Problem to solve:
Only a number is required: how many lines of the material contain the word "absolute"?

Exercise input:
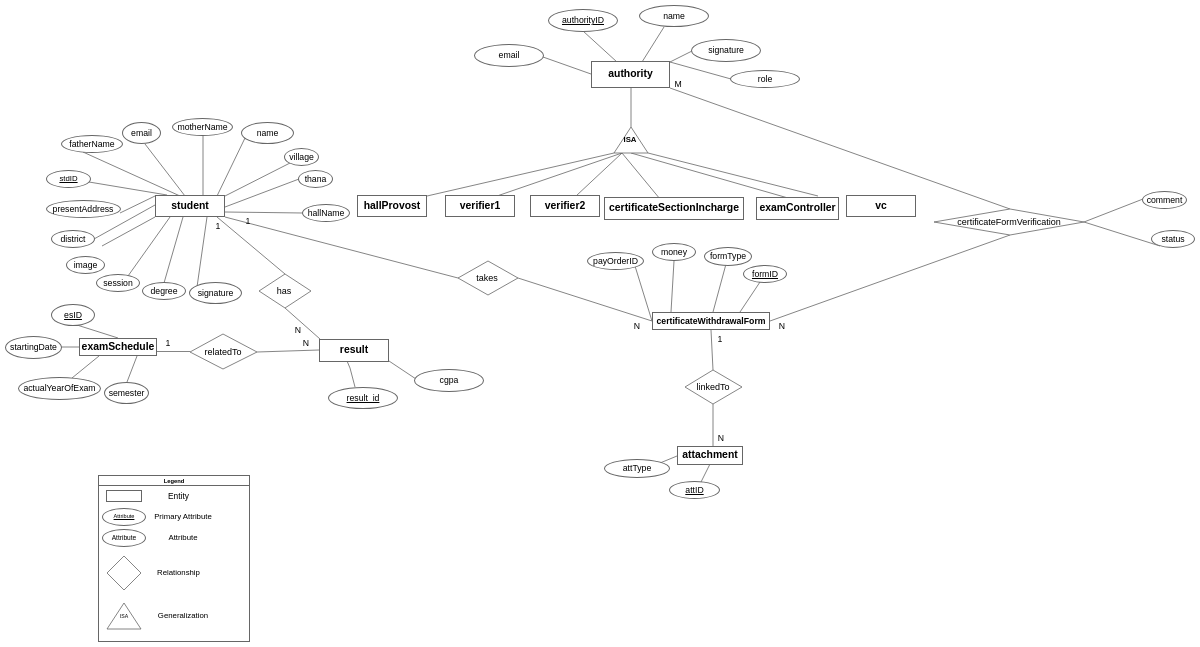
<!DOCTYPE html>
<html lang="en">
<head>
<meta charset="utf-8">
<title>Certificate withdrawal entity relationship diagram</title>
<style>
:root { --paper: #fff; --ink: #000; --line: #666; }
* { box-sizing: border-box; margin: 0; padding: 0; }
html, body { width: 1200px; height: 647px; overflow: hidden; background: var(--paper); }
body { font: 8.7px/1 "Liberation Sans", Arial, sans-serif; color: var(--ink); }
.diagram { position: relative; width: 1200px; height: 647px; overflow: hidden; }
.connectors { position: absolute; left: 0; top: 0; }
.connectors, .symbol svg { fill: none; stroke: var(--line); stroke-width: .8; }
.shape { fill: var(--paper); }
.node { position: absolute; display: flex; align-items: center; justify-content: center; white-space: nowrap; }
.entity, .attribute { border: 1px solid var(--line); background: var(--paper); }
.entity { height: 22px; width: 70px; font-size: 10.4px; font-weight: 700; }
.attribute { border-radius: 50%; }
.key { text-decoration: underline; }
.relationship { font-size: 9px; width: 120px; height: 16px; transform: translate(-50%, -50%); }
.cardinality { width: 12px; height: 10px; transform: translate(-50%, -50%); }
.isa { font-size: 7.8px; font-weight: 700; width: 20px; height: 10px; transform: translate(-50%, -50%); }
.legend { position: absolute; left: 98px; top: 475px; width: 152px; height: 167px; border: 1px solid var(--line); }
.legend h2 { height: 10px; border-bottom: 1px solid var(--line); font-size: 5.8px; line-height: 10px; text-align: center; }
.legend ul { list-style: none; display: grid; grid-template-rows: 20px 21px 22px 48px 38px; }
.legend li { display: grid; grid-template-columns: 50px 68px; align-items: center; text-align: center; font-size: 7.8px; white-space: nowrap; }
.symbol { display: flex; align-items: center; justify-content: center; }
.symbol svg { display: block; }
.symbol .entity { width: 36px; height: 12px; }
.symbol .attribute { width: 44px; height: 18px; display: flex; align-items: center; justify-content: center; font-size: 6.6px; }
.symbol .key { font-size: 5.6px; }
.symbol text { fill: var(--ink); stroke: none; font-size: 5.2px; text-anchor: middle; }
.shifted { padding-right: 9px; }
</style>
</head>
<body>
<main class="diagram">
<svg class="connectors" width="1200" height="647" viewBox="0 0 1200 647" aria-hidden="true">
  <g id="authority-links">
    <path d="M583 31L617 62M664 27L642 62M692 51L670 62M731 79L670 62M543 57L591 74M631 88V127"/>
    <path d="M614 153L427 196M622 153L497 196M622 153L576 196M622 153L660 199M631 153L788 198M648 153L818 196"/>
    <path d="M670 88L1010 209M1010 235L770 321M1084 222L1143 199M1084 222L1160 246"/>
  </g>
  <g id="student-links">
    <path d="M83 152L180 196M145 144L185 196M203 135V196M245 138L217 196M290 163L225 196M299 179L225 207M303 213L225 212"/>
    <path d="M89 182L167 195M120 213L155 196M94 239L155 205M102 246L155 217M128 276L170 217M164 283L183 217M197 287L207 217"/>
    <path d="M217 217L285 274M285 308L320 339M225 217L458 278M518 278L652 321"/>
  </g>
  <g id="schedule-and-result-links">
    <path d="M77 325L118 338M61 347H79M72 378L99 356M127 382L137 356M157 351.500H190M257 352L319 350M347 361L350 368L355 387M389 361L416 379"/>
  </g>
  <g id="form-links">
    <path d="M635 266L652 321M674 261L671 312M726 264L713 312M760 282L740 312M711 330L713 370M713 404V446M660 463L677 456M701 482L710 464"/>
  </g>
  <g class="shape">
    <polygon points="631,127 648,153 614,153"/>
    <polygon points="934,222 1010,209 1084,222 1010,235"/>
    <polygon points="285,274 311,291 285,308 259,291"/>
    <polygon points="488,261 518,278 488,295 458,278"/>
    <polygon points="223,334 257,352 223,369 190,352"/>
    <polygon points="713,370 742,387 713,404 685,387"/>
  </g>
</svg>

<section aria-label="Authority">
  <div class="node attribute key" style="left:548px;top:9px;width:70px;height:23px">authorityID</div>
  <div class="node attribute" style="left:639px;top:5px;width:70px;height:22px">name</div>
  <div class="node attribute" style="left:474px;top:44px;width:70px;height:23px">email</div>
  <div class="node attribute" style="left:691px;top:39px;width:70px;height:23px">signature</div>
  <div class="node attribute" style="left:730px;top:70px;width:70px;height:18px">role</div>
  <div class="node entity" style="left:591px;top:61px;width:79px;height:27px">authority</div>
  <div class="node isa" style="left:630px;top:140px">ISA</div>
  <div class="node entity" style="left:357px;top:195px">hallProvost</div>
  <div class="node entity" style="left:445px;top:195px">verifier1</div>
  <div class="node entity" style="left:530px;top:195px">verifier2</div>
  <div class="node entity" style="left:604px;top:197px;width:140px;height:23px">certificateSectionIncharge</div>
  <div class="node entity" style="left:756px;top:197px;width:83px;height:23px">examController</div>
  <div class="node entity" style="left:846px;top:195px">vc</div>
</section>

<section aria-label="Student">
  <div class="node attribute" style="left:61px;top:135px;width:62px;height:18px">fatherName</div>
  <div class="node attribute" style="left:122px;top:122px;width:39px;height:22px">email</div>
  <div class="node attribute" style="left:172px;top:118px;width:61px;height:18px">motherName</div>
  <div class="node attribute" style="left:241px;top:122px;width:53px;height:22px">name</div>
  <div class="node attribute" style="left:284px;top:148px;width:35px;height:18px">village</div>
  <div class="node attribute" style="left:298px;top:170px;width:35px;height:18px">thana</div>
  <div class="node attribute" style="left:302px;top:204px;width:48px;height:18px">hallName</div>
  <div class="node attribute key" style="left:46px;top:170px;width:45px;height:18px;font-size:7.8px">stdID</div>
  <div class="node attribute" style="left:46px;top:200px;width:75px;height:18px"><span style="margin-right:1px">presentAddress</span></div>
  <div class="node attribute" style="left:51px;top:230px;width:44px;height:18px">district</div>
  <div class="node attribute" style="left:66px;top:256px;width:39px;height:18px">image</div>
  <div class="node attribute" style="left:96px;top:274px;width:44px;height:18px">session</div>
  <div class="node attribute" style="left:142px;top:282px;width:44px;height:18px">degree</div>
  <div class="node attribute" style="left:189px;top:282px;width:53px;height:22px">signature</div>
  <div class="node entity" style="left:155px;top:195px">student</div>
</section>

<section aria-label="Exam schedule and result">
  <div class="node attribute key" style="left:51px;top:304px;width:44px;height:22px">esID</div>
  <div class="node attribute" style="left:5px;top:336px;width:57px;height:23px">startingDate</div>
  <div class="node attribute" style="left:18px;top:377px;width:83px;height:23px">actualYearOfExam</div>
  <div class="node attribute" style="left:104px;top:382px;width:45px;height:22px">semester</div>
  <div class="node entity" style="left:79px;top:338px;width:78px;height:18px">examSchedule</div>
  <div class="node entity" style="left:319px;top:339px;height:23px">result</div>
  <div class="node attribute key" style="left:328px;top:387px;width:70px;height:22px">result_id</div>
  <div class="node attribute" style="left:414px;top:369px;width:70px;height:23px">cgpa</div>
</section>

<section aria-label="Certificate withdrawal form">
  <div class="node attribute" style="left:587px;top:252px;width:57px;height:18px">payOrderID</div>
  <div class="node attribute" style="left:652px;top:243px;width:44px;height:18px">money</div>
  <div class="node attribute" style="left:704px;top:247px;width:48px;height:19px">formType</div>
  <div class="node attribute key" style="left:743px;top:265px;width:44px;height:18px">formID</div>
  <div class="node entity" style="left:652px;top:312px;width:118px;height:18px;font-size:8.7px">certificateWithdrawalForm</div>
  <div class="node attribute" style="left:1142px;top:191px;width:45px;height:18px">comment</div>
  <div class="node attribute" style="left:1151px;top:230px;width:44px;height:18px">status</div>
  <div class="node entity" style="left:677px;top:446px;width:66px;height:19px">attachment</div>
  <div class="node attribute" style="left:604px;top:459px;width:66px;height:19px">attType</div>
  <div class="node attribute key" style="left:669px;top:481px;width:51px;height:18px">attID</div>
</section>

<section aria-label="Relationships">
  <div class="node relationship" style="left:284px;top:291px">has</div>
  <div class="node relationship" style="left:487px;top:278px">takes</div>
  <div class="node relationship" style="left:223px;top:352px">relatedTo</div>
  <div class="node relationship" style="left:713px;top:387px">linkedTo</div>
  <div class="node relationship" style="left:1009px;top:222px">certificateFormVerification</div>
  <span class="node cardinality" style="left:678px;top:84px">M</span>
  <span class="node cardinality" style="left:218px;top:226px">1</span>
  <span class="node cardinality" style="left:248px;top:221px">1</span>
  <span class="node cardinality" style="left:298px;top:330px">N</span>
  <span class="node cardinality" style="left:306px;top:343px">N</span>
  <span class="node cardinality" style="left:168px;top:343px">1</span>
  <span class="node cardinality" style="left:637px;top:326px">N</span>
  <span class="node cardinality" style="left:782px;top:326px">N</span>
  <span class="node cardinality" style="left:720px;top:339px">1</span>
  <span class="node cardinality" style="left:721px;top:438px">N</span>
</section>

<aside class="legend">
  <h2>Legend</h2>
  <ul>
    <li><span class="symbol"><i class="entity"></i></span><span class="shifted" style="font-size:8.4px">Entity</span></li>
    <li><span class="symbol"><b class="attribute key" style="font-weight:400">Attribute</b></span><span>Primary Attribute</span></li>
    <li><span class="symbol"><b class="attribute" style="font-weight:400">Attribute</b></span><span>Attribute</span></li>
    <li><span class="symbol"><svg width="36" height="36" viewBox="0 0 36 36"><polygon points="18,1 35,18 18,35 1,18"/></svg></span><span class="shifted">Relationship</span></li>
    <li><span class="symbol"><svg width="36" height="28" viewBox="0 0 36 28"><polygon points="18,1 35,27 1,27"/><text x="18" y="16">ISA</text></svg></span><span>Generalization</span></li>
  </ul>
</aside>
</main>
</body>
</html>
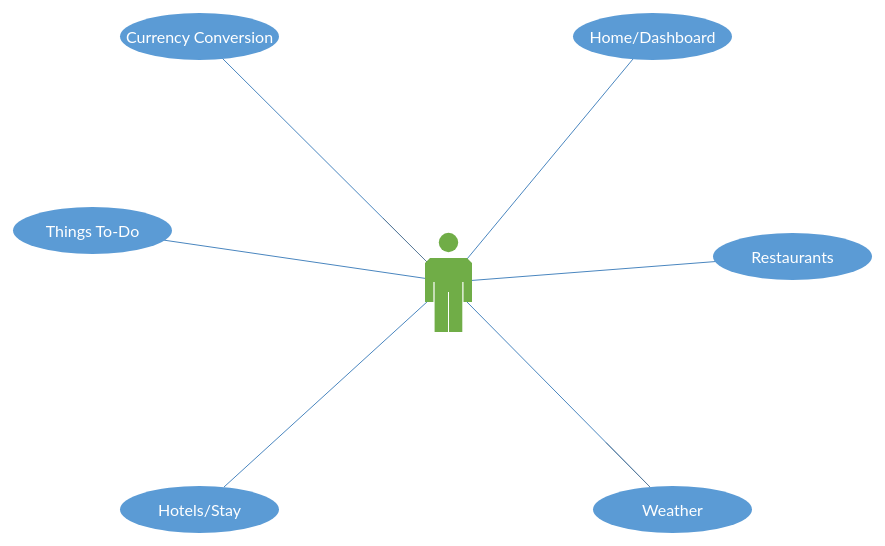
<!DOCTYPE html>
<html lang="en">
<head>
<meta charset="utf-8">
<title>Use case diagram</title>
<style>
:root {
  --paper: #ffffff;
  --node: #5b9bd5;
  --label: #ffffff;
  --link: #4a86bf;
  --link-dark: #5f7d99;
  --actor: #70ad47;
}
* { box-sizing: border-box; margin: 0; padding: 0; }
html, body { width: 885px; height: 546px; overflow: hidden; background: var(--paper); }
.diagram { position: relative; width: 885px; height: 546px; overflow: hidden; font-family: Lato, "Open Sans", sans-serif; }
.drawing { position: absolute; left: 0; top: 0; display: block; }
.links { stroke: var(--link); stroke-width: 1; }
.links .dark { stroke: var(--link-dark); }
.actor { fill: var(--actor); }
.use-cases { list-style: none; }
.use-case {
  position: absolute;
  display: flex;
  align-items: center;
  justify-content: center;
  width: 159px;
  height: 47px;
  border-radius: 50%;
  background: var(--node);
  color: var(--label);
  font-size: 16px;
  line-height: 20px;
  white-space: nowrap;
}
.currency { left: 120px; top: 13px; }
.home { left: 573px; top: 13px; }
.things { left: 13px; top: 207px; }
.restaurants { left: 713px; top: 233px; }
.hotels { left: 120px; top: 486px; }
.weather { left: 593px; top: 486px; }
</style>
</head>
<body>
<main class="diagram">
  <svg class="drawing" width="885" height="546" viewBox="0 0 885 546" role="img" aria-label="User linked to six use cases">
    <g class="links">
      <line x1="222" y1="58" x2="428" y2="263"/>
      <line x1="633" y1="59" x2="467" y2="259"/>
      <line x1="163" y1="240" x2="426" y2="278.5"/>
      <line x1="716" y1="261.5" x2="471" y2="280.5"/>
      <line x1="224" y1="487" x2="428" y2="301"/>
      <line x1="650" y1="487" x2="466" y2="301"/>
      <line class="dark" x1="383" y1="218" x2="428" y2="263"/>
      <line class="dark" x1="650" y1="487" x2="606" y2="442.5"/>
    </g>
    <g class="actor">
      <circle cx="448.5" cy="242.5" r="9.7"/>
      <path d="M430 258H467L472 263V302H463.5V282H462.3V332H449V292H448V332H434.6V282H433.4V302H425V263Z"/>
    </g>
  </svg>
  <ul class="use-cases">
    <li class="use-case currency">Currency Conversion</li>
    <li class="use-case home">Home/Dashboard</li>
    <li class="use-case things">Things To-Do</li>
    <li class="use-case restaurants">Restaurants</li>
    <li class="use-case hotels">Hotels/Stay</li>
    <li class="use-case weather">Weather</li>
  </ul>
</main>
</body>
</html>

Reply:
5